### Provided data ###

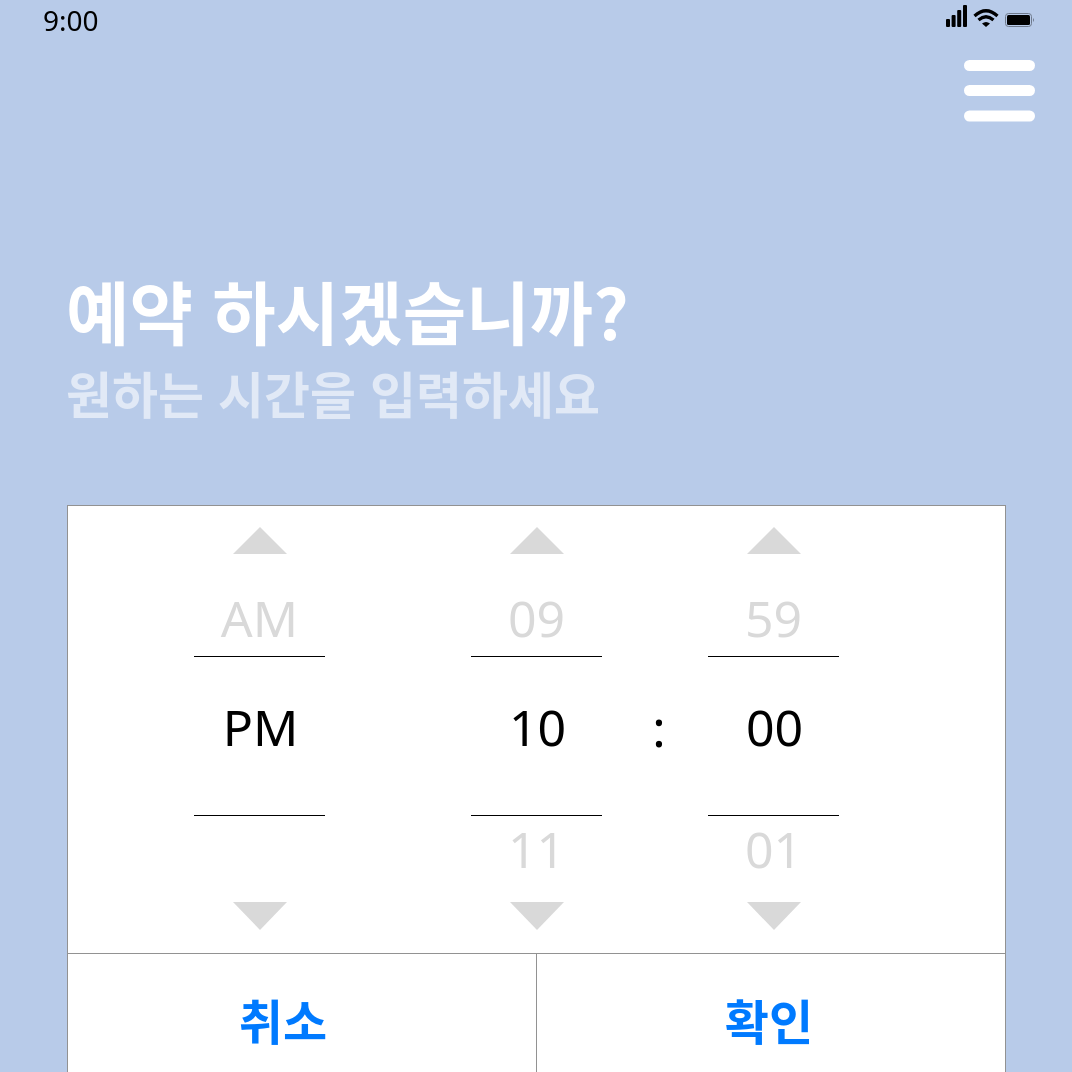
<!DOCTYPE html>
<html lang="ko">
<head>
<meta charset="utf-8">
<title>예약 시간 입력</title>
<style>
:root {
  --sky: #b8cbe9;
  --white: #ffffff;
  --subtitle: #e1e9f6;
  --ink: #000000;
  --muted: #d9d9d9;
  --border: #929292;
  --action: #007aff;
}
* { box-sizing: border-box; margin: 0; padding: 0; }
html, body { width: 1072px; height: 1072px; overflow: hidden; }
body { background: var(--sky); color: var(--ink); font-family: "Noto Sans", "Open Sans", sans-serif; }
svg { display: block; }
a { color: inherit; text-decoration: none; }

.screen { width: 1072px; height: 1072px; overflow: hidden; display: flex; flex-direction: column; }

.status-bar { height: 60px; flex: none; display: flex; justify-content: space-between; padding: 0 37px 0 43px; }
.clock { font-size: 28px; line-height: 28px; padding-top: 6px; }
.status-icons { flex: none; }

.top-nav { height: 216px; flex: none; display: flex; justify-content: flex-end; padding-right: 37px; }
.menu { width: 71px; height: 62px; }

.prompt { height: 229px; flex: none; padding-left: 66px; font-family: "Noto Sans CJK KR", sans-serif; font-weight: 700; white-space: nowrap; }
.prompt h1 { font-size: 69px; line-height: 69px; color: var(--white); }
.prompt p { font-size: 50px; line-height: 50px; margin-top: 22px; color: var(--subtitle); }

.picker-card { width: 939px; height: 600px; flex: none; margin-left: 67px; background: var(--white); border: 1px solid var(--border); }
.picker { height: 447px; display: flex; padding: 21px 0 0 126px; font-size: 50px; line-height: 50px; text-align: center; }
.column { width: 131px; display: grid; grid-template-rows: 27px 102px 160px 86px 28px; align-content: start; }
.period { margin-right: 146px; }
.arrow { justify-self: center; }
.previous { padding-top: 39px; color: var(--muted); }
.current { padding: 45px 0 0 2px; border: solid var(--ink); border-width: 1.5px 0; }
.next { padding-top: 8px; color: var(--muted); }
.separator { width: 106px; padding: 176px 0 0 8px; }

.actions { height: 152px; display: grid; grid-template-columns: 469px 1fr; border-top: 1px solid var(--border); font-family: "Noto Sans CJK KR", sans-serif; font-weight: 700; font-size: 48px; line-height: 48px; color: var(--action); text-align: center; }
.actions a { padding-top: 41px; }
.cancel { padding-right: 38px; border-right: 1px solid var(--border); }
.confirm { padding-right: 4px; }
</style>
</head>
<body>
<svg width="0" height="0" style="position:absolute" aria-hidden="true">
  <defs>
    <polygon id="arrow-up" points="0,27 27,0 54,27" fill="#d9d9d9"/>
    <polygon id="arrow-down" points="0,0 54,0 27,28" fill="#d9d9d9"/>
  </defs>
</svg>
<div class="screen">
  <header class="status-bar">
    <time class="clock">9:00</time>
    <svg class="status-icons" width="89" height="30" viewBox="946 0 89 30" role="img" aria-label="신호, 와이파이, 배터리">
      <g class="signal">
        <rect x="946" y="19" width="4" height="8" rx="1"/>
        <rect x="951.6" y="15" width="4" height="12" rx="1"/>
        <rect x="957.2" y="10" width="4" height="17" rx="1"/>
        <rect x="963" y="5" width="4" height="22" rx="1"/>
      </g>
      <g class="wifi" fill="none" stroke="#000" stroke-width="3.2">
        <path d="M974.5 16 Q986 5.500 997.500 16"/>
        <path d="M978.500 20 Q986 13.500 993.500 20"/>
        <path d="M982 23.500 Q986 20.500 990 23.500 L986 27 Z" fill="#000" stroke="none"/>
      </g>
      <g class="battery">
        <rect x="1005.5" y="13.5" width="26" height="13" rx="3" fill="none" stroke="#6f7a8c"/>
        <rect x="1007" y="15" width="23" height="10" rx="1.5"/>
        <path d="M1033 18 Q1035 20 1033 22 Z" fill="#6f7a8c"/>
      </g>
    </svg>
  </header>

  <nav class="top-nav">
    <a class="menu" href="#" aria-label="메뉴">
      <svg width="71" height="62" fill="#fff">
        <rect y="0" width="71" height="11" rx="5.5"/>
        <rect y="25" width="71" height="11" rx="5.5"/>
        <rect y="50.500" width="71" height="11" rx="5.5"/>
      </svg>
    </a>
  </nav>

  <section class="prompt">
    <h1>예약 하시겠습니까?</h1>
    <p>원하는 시간을 입력하세요</p>
  </section>

  <main class="picker-card">
    <div class="picker">
      <div class="column period">
        <svg class="arrow" width="54" height="27"><use href="#arrow-up"/></svg>
        <div class="previous">AM</div>
        <div class="current">PM</div>
        <div class="next"></div>
        <svg class="arrow" width="54" height="28"><use href="#arrow-down"/></svg>
      </div>
      <div class="column hour">
        <svg class="arrow" width="54" height="27"><use href="#arrow-up"/></svg>
        <div class="previous">09</div>
        <div class="current">10</div>
        <div class="next">11</div>
        <svg class="arrow" width="54" height="28"><use href="#arrow-down"/></svg>
      </div>
      <div class="separator">:</div>
      <div class="column minute">
        <svg class="arrow" width="54" height="27"><use href="#arrow-up"/></svg>
        <div class="previous">59</div>
        <div class="current">00</div>
        <div class="next">01</div>
        <svg class="arrow" width="54" height="28"><use href="#arrow-down"/></svg>
      </div>
    </div>
    <div class="actions">
      <a class="cancel" href="#">취소</a>
      <a class="confirm" href="#">확인</a>
    </div>
  </main>
</div>
</body>
</html>
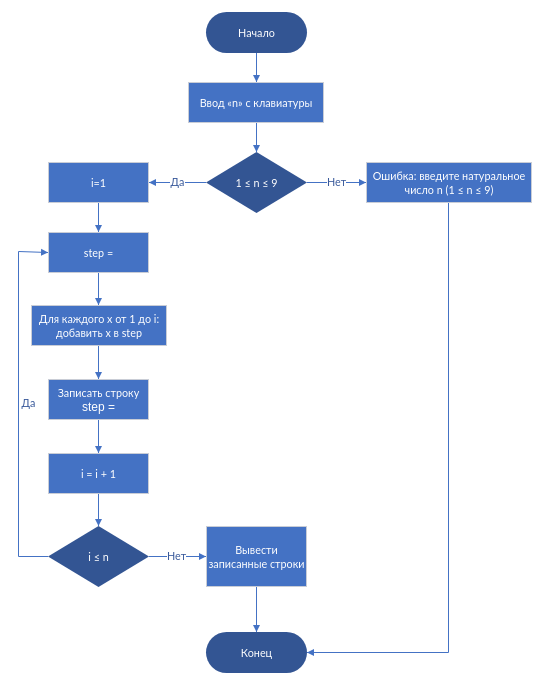
<!DOCTYPE html>
<html lang="ru">
<head>
<meta charset="utf-8">
<title>Блок-схема алгоритма</title>
<style>
:root {
  --paper: #ffffff;
  --process: #4472c4;
  --accent: #335593;
  --edge: #c9cdd6;
  --label: #3a5a9b;
  --text: #ffffff;
}
* { box-sizing: border-box; }
html, body { margin: 0; overflow: hidden; background: var(--paper); }
.flowchart {
  position: relative;
  width: 544px;
  height: 685px;
  overflow: hidden;
  background: var(--paper);
  font: 10.8px/14px Lato, "Open Sans", sans-serif;
}
.connectors { position: absolute; left: 0; top: 0; }
.connectors path { fill: none; stroke: var(--process); stroke-width: 1; }
.connectors marker path { fill: var(--process); stroke: none; }
.node {
  position: absolute;
  display: flex;
  align-items: center;
  justify-content: center;
  text-align: center;
  white-space: nowrap;
  color: var(--text);
}
.process { background: var(--process); border: 1px solid var(--edge); }
.terminal { left: 206px; width: 101px; height: 41px; border-radius: 21px; background: var(--accent); }
.decision { width: 101px; height: 61px; background: var(--accent); clip-path: polygon(50% 0, 100% 50%, 50% 100%, 0 50%); }
.step { left: 48px; width: 101px; height: 41px; }
.start { top: 12px; }
.end { top: 632px; }
.input { left: 188px; top: 82px; width: 136px; height: 41px; }
.check-range { left: 206px; top: 152px; }
.error { left: 366px; top: 162px; width: 166px; height: 41px; }
.init { top: 162px; }
.reset { top: 232px; }
.append { left: 31px; top: 305px; width: 136px; height: 41px; }
.write { top: 379px; }
.increment { top: 453px; }
.check-loop { left: 48px; top: 526px; }
.output { left: 206px; top: 526px; width: 101px; height: 61px; }
.plain { font: 12px/14px "Liberation Sans", Roboto, sans-serif; }
.branch {
  position: absolute;
  height: 14px;
  text-align: center;
  white-space: nowrap;
  color: var(--label);
  background: var(--paper);
}
.range-yes { left: 170px; top: 175px; width: 15px; }
.range-no { left: 327px; top: 175px; width: 19px; }
.loop-yes { left: 21px; top: 396px; width: 15px; }
.loop-no { left: 167px; top: 549px; width: 19px; }
</style>
</head>
<body>
<main class="flowchart">
  <svg class="connectors" width="544" height="685" viewBox="0 0 544 685" aria-hidden="true">
    <defs>
      <marker id="arrow" markerUnits="userSpaceOnUse" markerWidth="8" markerHeight="8" refX="7" refY="4" orient="auto">
        <path d="M0 0.5 L7 4 L0 7.5 Z"/>
      </marker>
    </defs>
    <g marker-end="url(#arrow)">
      <path d="M256.5 53V82" marker-end="url(#arrow)"/>
      <path d="M256.5 123V152" marker-end="url(#arrow)"/>
      <path d="M206 182.5H149" marker-end="url(#arrow)"/>
      <path d="M307 182.5H366" marker-end="url(#arrow)"/>
      <path d="M98.5 203V232" marker-end="url(#arrow)"/>
      <path d="M98.5 273V305" marker-end="url(#arrow)"/>
      <path d="M98.5 346V379" marker-end="url(#arrow)"/>
      <path d="M98.5 420V453" marker-end="url(#arrow)"/>
      <path d="M98.5 494V526" marker-end="url(#arrow)"/>
      <path d="M48 556.5H18.5V251.5L48 252.5" marker-end="url(#arrow)"/>
      <path d="M149 556.5H206" marker-end="url(#arrow)"/>
      <path d="M256.5 587V632" marker-end="url(#arrow)"/>
      <path d="M448.5 203V652.5H307" marker-end="url(#arrow)"/>
    </g>
  </svg>

  <div class="node terminal start">Начало</div>
  <div class="node process input">Ввод «n» с клавиатуры</div>
  <div class="node decision check-range">1 ≤ n ≤ 9</div>
  <div class="node process error">Ошибка: введите натуральное<br>число n (1 ≤ n ≤ 9)</div>
  <div class="node process step init">i=1</div>
  <div class="node process step reset">step =</div>
  <div class="node process append">Для каждого x от 1 до i:<br>добавить x в step</div>
  <div class="node process step write"><div>Записать строку<br><span class="plain">step =</span></div></div>
  <div class="node process step increment">i = i + 1</div>
  <div class="node decision check-loop">i ≤ n</div>
  <div class="node process output">Вывести<br>записанные строки</div>
  <div class="node terminal end">Конец</div>

  <span class="branch range-yes">Да</span>
  <span class="branch range-no">Нет</span>
  <span class="branch loop-yes">Да</span>
  <span class="branch loop-no">Нет</span>
</main>
</body>
</html>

###

== Exercise ==
Filter the entries down to the lines that include the string "check".

== Response below ==
.check-range { left: 206px; top: 152px; }
.check-loop { left: 48px; top: 526px; }
  <div class="node decision check-range">1 ≤ n ≤ 9</div>
  <div class="node decision check-loop">i ≤ n</div>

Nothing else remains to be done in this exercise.